*** Opening Given records ***

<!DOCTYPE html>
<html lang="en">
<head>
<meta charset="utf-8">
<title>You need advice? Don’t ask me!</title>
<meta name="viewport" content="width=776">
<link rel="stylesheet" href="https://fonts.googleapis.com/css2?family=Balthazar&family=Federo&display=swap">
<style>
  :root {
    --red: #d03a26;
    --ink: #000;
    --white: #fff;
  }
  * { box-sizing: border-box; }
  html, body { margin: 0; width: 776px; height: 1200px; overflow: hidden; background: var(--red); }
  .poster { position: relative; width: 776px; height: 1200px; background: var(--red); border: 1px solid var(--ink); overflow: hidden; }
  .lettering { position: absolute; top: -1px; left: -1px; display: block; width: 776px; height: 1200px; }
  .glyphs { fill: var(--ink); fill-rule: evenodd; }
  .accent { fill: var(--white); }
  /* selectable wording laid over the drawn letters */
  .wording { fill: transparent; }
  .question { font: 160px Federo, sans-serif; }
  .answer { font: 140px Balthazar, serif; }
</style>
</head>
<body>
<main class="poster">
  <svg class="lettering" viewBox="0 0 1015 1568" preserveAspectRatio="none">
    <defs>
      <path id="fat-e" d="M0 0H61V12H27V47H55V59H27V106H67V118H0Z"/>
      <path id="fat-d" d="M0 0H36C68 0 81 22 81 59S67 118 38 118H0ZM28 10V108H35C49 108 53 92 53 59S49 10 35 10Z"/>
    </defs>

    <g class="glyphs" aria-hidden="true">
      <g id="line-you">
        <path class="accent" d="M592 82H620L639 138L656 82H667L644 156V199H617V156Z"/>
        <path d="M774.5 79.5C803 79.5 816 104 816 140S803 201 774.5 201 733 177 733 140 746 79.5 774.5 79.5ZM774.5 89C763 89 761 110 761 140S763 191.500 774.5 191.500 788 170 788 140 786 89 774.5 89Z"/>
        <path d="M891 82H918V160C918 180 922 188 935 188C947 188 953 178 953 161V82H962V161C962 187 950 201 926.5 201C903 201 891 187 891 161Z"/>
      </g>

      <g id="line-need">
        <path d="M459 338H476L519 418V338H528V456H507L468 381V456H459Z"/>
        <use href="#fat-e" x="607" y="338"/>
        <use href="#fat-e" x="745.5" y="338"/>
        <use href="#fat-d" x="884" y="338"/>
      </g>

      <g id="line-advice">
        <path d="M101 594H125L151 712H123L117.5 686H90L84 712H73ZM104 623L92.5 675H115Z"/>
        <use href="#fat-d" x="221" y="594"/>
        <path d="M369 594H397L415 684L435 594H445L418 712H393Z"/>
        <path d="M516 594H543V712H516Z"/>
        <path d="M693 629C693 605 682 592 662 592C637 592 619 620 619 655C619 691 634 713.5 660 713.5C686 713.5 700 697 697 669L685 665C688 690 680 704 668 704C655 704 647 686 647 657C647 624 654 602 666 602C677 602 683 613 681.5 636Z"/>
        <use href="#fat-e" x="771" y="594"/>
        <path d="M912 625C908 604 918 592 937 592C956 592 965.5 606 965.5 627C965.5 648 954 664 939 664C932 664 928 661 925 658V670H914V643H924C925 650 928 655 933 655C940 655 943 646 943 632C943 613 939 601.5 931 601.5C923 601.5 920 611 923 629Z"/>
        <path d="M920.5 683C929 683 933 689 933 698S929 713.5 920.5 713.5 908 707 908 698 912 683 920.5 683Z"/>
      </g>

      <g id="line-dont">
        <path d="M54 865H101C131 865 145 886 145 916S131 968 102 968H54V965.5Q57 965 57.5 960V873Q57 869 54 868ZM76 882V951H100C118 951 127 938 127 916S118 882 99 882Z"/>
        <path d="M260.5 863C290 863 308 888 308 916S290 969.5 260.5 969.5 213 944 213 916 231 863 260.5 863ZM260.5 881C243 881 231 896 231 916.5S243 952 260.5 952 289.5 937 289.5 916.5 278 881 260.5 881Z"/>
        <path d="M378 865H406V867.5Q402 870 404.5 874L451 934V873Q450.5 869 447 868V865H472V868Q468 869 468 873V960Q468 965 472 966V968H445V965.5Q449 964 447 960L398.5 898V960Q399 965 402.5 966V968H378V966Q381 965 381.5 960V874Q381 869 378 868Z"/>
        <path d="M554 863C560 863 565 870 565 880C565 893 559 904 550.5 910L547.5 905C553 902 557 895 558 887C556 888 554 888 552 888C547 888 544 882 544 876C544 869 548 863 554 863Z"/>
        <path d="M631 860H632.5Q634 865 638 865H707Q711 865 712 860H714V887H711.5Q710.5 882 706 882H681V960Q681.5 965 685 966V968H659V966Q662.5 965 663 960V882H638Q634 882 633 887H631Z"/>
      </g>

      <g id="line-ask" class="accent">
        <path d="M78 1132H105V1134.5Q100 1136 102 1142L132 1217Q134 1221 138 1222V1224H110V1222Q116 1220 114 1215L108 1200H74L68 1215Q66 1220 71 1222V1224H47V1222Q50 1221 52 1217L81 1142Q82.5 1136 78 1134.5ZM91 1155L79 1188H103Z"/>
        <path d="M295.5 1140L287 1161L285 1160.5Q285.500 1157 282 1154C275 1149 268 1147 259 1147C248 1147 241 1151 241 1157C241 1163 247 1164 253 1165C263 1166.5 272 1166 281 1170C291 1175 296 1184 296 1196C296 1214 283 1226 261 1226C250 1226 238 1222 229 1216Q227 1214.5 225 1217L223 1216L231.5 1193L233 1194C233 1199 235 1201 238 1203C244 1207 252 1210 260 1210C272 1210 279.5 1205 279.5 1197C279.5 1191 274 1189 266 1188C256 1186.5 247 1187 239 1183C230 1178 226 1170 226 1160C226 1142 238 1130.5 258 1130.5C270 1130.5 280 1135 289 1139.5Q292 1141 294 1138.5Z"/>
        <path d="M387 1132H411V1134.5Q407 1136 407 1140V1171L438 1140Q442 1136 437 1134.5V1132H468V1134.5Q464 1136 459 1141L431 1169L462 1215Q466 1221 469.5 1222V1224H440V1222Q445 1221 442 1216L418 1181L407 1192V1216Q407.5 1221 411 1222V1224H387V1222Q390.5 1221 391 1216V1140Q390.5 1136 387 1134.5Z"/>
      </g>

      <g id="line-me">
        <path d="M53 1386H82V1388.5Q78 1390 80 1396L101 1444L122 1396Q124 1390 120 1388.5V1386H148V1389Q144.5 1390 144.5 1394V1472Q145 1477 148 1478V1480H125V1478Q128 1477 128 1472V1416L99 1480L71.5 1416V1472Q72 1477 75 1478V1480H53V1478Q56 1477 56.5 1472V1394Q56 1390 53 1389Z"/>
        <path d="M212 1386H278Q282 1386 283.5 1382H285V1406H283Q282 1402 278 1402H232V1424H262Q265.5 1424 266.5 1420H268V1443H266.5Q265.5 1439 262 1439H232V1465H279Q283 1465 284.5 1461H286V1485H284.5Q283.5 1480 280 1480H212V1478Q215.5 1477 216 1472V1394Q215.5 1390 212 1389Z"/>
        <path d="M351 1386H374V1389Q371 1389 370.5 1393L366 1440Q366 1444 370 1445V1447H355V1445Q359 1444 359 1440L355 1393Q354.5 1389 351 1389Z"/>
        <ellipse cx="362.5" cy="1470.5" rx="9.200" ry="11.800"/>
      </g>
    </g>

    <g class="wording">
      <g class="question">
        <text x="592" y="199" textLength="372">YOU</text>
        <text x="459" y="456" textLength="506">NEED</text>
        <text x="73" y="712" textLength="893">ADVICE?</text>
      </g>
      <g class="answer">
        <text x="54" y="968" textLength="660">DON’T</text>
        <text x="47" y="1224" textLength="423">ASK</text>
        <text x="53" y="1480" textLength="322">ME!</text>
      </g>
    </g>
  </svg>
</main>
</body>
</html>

*** Closing Given records ***

> _Problem statement_: Where the line with "79.5C803 79.5 816" ends, your copy should end too; please return exactly the lines from the first line of the data through it.

> _Answer to this problem_:
<!DOCTYPE html>
<html lang="en">
<head>
<meta charset="utf-8">
<title>You need advice? Don’t ask me!</title>
<meta name="viewport" content="width=776">
<link rel="stylesheet" href="https://fonts.googleapis.com/css2?family=Balthazar&family=Federo&display=swap">
<style>
  :root {
    --red: #d03a26;
    --ink: #000;
    --white: #fff;
  }
  * { box-sizing: border-box; }
  html, body { margin: 0; width: 776px; height: 1200px; overflow: hidden; background: var(--red); }
  .poster { position: relative; width: 776px; height: 1200px; background: var(--red); border: 1px solid var(--ink); overflow: hidden; }
  .lettering { position: absolute; top: -1px; left: -1px; display: block; width: 776px; height: 1200px; }
  .glyphs { fill: var(--ink); fill-rule: evenodd; }
  .accent { fill: var(--white); }
  /* selectable wording laid over the drawn letters */
  .wording { fill: transparent; }
  .question { font: 160px Federo, sans-serif; }
  .answer { font: 140px Balthazar, serif; }
</style>
</head>
<body>
<main class="poster">
  <svg class="lettering" viewBox="0 0 1015 1568" preserveAspectRatio="none">
    <defs>
      <path id="fat-e" d="M0 0H61V12H27V47H55V59H27V106H67V118H0Z"/>
      <path id="fat-d" d="M0 0H36C68 0 81 22 81 59S67 118 38 118H0ZM28 10V108H35C49 108 53 92 53 59S49 10 35 10Z"/>
    </defs>

    <g class="glyphs" aria-hidden="true">
      <g id="line-you">
        <path class="accent" d="M592 82H620L639 138L656 82H667L644 156V199H617V156Z"/>
        <path d="M774.5 79.5C803 79.5 816 104 816 140S803 201 774.5 201 733 177 733 140 746 79.5 774.5 79.5ZM774.5 89C763 89 761 110 761 140S763 191.500 774.5 191.500 788 170 788 140 786 89 774.5 89Z"/>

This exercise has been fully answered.